Aim of the exercise:
Could you find every line in the entries below that holds the word "nurse" and copy it?

╭─ Exercise materials

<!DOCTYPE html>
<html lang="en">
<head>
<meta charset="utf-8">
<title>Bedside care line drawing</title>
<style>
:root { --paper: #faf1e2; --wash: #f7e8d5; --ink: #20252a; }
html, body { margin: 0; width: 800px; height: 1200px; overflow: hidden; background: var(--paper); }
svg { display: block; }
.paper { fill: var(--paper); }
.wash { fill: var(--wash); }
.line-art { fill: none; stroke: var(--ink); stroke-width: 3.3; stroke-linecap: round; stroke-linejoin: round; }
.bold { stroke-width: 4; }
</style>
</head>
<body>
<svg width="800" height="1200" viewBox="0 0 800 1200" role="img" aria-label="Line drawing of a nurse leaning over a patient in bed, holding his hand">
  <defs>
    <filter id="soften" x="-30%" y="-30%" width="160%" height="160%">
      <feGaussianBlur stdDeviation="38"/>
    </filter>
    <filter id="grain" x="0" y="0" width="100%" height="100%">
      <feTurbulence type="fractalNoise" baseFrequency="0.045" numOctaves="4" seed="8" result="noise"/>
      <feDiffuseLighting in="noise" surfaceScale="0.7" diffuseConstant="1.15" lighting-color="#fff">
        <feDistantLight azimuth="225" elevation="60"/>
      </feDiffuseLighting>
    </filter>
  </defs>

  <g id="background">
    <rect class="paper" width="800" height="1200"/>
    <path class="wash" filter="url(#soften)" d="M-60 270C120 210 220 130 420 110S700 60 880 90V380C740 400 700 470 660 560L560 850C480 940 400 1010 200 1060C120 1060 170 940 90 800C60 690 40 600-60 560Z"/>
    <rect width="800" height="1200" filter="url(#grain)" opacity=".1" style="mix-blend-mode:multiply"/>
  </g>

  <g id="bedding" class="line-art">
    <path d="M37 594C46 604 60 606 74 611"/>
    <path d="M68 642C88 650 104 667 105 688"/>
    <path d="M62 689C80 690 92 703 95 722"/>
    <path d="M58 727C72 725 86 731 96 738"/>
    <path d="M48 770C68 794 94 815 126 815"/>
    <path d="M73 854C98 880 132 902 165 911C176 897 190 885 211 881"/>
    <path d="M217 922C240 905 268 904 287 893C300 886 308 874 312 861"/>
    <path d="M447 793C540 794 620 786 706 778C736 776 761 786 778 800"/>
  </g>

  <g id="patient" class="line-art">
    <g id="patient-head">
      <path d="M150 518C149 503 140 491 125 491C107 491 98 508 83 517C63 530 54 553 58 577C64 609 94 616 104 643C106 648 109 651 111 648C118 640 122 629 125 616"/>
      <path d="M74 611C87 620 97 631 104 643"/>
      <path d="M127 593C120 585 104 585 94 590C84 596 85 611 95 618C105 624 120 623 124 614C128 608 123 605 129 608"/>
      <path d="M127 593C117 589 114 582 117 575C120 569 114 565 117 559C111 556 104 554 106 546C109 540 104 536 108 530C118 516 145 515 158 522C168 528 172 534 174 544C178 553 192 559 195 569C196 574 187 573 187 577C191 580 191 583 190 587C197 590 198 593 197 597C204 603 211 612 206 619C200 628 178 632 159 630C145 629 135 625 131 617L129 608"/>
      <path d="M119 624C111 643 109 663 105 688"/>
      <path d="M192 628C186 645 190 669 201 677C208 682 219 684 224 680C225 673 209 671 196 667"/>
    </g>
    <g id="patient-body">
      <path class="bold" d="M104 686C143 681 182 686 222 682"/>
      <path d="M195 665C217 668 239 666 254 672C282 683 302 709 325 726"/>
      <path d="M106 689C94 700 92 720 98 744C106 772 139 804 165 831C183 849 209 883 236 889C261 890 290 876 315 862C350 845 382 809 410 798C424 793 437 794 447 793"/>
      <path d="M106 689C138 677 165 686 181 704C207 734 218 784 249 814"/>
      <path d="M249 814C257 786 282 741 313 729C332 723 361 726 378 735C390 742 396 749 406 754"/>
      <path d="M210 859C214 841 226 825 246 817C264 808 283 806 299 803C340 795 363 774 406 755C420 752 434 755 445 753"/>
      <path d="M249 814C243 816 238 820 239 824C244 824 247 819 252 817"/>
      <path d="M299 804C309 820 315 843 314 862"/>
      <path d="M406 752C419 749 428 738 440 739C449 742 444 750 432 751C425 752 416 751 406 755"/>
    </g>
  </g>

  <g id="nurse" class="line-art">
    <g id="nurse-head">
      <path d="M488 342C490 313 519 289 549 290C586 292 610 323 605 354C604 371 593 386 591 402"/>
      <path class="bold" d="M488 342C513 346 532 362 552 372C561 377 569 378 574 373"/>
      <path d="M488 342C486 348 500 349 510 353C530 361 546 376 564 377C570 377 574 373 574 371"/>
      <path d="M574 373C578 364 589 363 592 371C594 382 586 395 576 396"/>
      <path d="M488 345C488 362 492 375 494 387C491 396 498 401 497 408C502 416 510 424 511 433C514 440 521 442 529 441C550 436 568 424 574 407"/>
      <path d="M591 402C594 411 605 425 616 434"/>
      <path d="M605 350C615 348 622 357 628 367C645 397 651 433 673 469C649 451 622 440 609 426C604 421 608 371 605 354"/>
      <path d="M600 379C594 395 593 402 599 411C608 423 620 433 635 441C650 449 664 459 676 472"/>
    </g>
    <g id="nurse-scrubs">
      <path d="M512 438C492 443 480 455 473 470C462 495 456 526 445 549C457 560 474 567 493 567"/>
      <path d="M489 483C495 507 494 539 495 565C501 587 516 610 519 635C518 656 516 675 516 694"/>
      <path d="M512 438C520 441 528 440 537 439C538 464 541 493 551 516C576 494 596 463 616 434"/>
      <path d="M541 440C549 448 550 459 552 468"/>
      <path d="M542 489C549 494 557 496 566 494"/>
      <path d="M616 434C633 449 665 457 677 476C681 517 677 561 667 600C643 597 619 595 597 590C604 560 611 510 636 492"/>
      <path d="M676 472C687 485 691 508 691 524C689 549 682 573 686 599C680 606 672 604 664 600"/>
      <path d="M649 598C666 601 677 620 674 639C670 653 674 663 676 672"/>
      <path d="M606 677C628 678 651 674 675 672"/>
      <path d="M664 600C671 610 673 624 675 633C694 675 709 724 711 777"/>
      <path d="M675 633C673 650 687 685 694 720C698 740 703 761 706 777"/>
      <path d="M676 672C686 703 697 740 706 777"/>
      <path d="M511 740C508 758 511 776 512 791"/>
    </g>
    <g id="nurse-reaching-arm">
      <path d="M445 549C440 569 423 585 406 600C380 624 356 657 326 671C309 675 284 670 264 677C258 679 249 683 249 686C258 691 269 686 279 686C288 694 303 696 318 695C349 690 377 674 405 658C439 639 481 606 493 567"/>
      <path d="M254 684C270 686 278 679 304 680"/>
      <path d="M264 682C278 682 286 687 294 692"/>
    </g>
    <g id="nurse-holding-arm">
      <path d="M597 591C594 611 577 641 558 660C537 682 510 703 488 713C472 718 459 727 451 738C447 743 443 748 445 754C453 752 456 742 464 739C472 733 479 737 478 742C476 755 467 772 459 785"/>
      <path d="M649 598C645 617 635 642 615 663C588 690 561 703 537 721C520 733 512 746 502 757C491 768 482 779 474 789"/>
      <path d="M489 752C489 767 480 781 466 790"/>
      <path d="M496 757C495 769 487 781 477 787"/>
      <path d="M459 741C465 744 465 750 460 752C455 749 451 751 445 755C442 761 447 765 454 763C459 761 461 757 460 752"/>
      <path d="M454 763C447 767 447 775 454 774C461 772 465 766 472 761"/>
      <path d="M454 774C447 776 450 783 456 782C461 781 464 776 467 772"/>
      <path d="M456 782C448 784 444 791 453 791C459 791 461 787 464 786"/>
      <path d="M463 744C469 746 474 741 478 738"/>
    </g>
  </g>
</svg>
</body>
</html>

╰─
╭─ Exercise materials

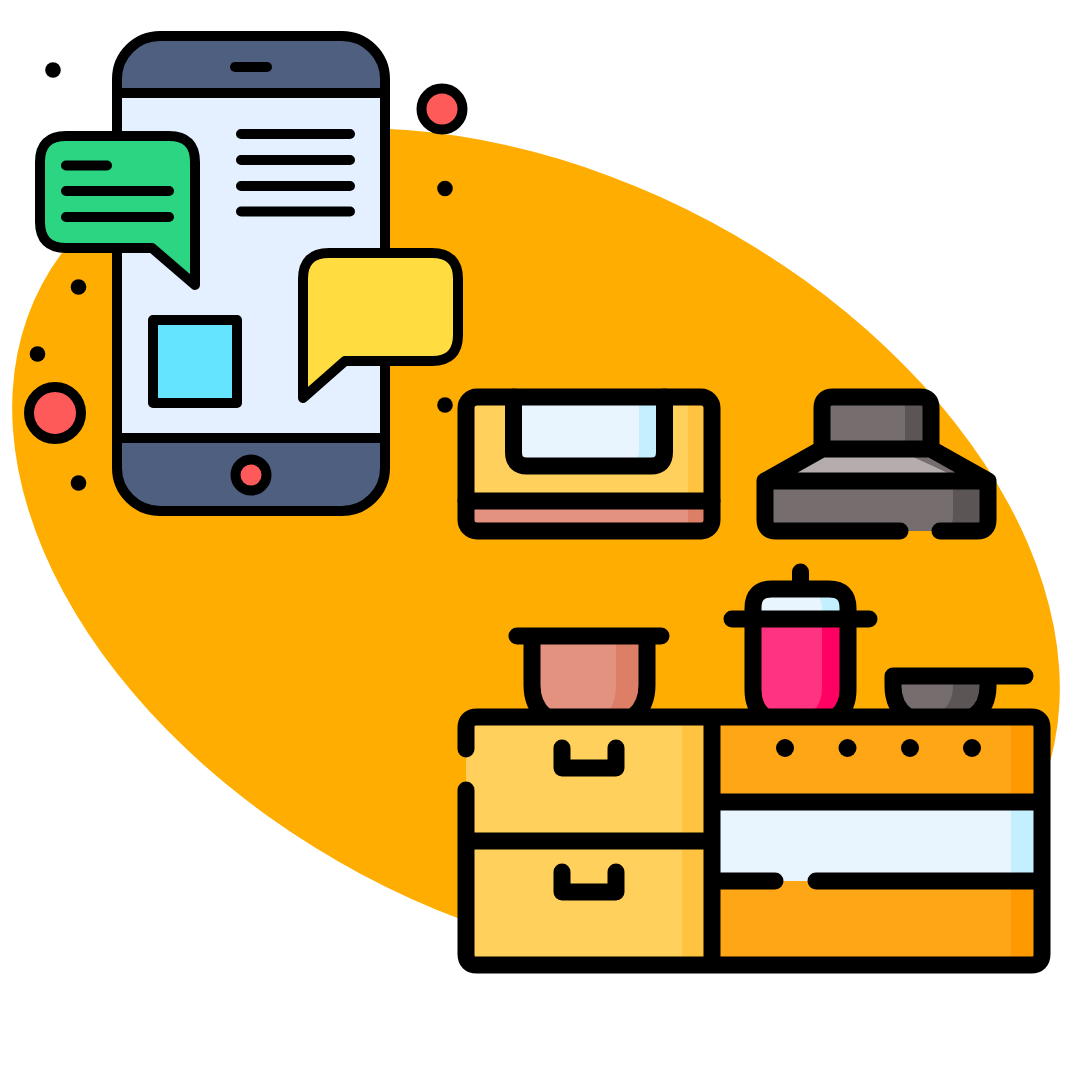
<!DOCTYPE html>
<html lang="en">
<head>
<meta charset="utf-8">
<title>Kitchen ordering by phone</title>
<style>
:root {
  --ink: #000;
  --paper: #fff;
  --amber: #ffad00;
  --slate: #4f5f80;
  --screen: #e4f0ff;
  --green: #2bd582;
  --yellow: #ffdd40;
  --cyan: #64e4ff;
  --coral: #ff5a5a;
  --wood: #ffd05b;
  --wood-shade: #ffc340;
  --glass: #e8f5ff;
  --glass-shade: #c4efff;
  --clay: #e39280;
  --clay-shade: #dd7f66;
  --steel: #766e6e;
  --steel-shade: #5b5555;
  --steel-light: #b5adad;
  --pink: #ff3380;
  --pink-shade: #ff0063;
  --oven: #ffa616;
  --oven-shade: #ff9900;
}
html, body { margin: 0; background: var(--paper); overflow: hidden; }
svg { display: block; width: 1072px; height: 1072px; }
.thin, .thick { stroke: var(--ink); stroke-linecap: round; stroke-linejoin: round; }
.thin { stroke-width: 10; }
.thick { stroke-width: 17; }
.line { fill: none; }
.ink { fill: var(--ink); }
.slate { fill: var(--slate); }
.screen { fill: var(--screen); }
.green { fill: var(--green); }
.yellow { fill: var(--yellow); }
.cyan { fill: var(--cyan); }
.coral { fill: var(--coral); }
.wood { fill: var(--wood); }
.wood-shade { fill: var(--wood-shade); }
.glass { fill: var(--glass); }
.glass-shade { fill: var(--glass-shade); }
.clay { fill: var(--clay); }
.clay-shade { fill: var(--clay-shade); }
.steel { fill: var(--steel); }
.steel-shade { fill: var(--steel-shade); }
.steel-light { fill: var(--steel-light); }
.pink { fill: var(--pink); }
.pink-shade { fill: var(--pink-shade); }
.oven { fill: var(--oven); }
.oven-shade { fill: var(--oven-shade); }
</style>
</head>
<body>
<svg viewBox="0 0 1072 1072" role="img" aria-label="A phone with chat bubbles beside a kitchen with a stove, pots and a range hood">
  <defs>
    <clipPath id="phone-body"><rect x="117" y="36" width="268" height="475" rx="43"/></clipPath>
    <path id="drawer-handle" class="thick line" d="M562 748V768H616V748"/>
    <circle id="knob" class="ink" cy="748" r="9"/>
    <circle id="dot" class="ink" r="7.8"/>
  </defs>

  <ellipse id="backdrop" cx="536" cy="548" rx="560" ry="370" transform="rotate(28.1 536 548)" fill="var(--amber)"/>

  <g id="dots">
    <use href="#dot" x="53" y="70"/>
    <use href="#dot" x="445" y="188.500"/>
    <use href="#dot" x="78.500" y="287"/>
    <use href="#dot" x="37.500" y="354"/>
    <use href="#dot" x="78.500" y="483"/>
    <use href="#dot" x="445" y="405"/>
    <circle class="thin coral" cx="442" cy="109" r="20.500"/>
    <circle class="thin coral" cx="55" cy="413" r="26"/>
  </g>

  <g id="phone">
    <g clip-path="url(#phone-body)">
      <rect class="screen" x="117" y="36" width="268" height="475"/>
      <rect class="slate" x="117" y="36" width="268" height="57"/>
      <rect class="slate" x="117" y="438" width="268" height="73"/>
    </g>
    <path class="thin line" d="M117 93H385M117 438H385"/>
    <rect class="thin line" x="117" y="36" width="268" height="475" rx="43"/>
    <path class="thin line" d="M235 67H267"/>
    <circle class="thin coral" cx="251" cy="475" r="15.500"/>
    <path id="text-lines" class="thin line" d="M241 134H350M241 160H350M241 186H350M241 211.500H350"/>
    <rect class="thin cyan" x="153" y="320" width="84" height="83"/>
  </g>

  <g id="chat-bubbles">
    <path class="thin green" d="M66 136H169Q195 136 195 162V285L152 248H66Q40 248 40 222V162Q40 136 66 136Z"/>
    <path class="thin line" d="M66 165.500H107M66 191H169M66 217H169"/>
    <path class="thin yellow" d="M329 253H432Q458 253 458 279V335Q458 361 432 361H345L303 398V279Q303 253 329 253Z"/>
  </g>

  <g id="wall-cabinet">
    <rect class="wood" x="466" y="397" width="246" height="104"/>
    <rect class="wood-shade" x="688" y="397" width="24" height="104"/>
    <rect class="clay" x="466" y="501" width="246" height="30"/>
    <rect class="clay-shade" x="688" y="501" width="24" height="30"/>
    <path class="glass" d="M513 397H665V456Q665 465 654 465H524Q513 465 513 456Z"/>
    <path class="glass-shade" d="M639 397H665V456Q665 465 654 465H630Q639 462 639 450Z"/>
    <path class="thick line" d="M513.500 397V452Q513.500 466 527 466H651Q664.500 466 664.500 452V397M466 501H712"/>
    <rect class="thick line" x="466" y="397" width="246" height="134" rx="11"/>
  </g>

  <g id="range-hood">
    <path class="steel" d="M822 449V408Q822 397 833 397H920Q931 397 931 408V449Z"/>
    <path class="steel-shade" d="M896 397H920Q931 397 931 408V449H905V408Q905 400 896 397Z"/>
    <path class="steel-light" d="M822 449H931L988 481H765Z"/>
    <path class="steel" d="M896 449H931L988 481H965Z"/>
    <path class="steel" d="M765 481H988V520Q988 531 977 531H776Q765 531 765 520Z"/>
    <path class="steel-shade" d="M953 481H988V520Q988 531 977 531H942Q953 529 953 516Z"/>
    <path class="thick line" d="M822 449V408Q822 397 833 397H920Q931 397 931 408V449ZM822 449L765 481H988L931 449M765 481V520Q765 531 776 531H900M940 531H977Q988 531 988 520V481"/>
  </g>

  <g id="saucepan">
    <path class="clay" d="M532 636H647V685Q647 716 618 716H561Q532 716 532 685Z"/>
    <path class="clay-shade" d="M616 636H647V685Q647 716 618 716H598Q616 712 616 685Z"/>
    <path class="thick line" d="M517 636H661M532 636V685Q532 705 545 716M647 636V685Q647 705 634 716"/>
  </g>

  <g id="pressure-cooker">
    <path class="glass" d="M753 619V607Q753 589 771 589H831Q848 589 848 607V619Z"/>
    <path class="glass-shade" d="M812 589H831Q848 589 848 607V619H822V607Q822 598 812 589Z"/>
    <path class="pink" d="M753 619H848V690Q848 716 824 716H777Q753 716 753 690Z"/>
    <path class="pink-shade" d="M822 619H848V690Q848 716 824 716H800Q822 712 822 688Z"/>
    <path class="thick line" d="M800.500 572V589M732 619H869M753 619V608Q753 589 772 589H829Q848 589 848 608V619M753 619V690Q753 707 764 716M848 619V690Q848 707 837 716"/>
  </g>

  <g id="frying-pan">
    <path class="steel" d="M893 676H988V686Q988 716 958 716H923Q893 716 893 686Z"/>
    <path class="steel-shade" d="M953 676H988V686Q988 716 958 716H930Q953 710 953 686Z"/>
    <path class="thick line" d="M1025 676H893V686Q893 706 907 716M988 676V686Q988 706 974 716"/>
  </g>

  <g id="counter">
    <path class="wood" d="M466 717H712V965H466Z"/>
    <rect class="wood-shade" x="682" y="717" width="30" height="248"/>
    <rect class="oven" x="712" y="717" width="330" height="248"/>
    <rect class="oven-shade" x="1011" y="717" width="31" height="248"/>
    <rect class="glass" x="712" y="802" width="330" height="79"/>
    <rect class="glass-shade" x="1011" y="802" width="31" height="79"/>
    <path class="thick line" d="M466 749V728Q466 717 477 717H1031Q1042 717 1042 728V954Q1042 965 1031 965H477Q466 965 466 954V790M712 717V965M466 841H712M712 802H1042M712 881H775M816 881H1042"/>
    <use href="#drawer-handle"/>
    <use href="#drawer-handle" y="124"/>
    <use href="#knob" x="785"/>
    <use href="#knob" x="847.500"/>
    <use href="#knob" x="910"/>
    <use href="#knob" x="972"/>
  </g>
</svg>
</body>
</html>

╰─
╭─ Exercise materials

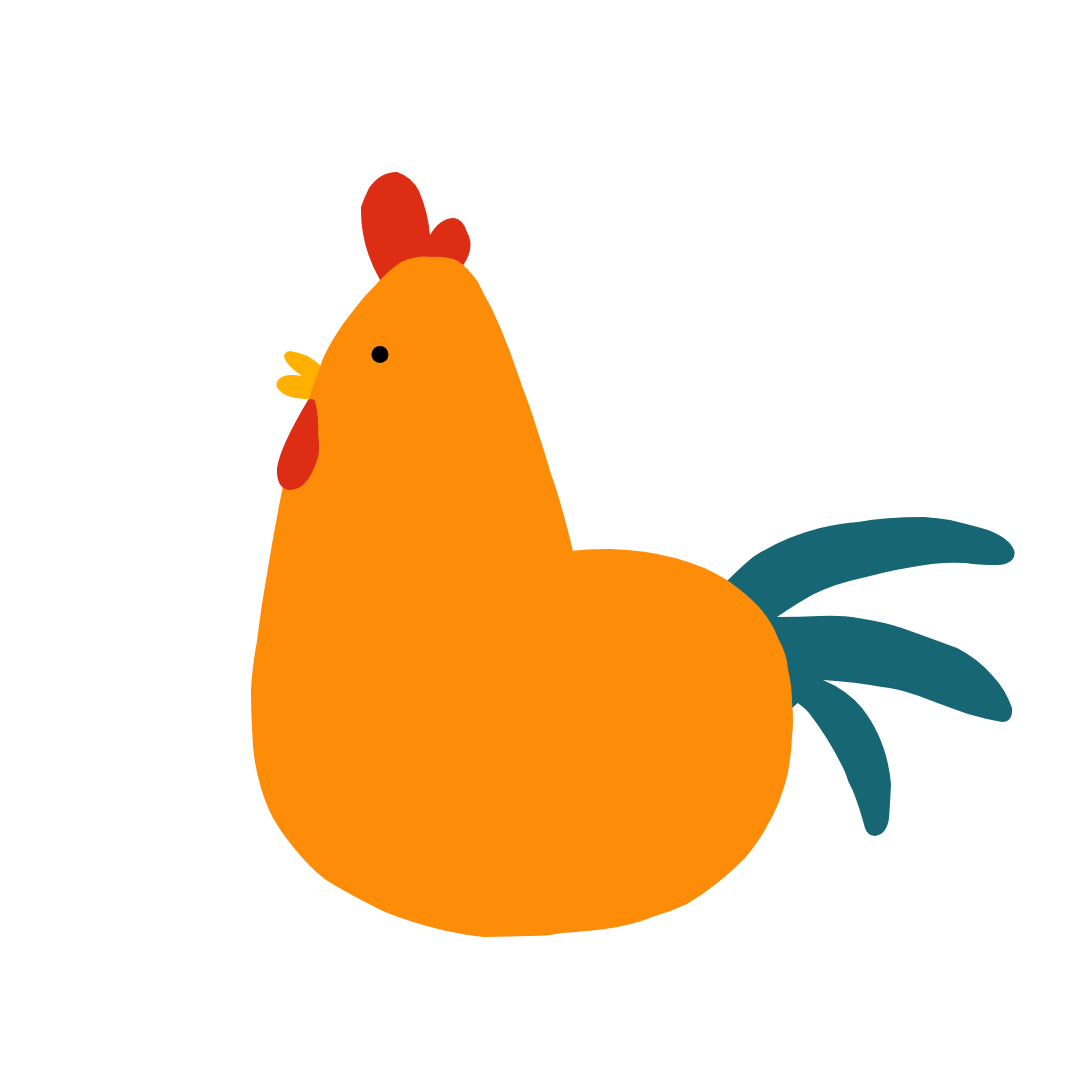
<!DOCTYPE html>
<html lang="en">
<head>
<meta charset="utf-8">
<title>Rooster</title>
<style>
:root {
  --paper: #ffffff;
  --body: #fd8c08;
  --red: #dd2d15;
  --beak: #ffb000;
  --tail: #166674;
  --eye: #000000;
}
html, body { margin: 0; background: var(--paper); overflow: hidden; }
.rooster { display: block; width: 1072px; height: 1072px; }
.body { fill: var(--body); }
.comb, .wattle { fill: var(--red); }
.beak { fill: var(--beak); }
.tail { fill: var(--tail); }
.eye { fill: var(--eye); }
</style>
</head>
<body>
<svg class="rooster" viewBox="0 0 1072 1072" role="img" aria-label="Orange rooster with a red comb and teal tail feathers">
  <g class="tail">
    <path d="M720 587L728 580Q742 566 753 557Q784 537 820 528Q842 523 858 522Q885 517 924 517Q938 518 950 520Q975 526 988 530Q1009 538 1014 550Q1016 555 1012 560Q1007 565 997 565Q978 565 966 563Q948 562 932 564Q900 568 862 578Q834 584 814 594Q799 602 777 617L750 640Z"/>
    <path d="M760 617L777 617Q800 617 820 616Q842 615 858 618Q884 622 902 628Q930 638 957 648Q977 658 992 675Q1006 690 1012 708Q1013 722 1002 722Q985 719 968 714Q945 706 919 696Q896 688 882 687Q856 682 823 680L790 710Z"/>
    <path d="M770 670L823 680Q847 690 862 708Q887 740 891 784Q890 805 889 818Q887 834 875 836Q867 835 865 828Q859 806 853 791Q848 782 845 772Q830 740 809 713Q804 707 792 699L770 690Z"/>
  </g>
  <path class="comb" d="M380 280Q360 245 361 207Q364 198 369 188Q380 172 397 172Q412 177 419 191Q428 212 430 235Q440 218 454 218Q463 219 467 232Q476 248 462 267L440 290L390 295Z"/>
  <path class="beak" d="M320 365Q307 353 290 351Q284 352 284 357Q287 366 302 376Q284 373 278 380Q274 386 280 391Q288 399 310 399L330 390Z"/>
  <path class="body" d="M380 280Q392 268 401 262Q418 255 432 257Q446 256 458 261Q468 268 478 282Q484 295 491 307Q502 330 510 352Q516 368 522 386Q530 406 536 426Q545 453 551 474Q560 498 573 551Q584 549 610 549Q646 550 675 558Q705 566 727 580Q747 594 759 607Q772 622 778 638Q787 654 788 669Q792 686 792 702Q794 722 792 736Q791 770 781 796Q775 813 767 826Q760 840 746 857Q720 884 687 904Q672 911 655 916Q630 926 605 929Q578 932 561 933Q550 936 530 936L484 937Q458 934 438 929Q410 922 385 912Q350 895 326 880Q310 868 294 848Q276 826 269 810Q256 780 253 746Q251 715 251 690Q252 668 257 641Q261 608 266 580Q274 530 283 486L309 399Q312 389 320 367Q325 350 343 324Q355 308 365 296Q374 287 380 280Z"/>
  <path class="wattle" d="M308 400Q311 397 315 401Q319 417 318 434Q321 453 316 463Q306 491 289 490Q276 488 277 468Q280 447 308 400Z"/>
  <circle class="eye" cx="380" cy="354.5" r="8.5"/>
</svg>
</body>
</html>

╰─

Output of the task:
<svg width="800" height="1200" viewBox="0 0 800 1200" role="img" aria-label="Line drawing of a nurse leaning over a patient in bed, holding his hand">
  <g id="nurse" class="line-art">
    <g id="nurse-head">
    <g id="nurse-scrubs">
    <g id="nurse-reaching-arm">
    <g id="nurse-holding-arm">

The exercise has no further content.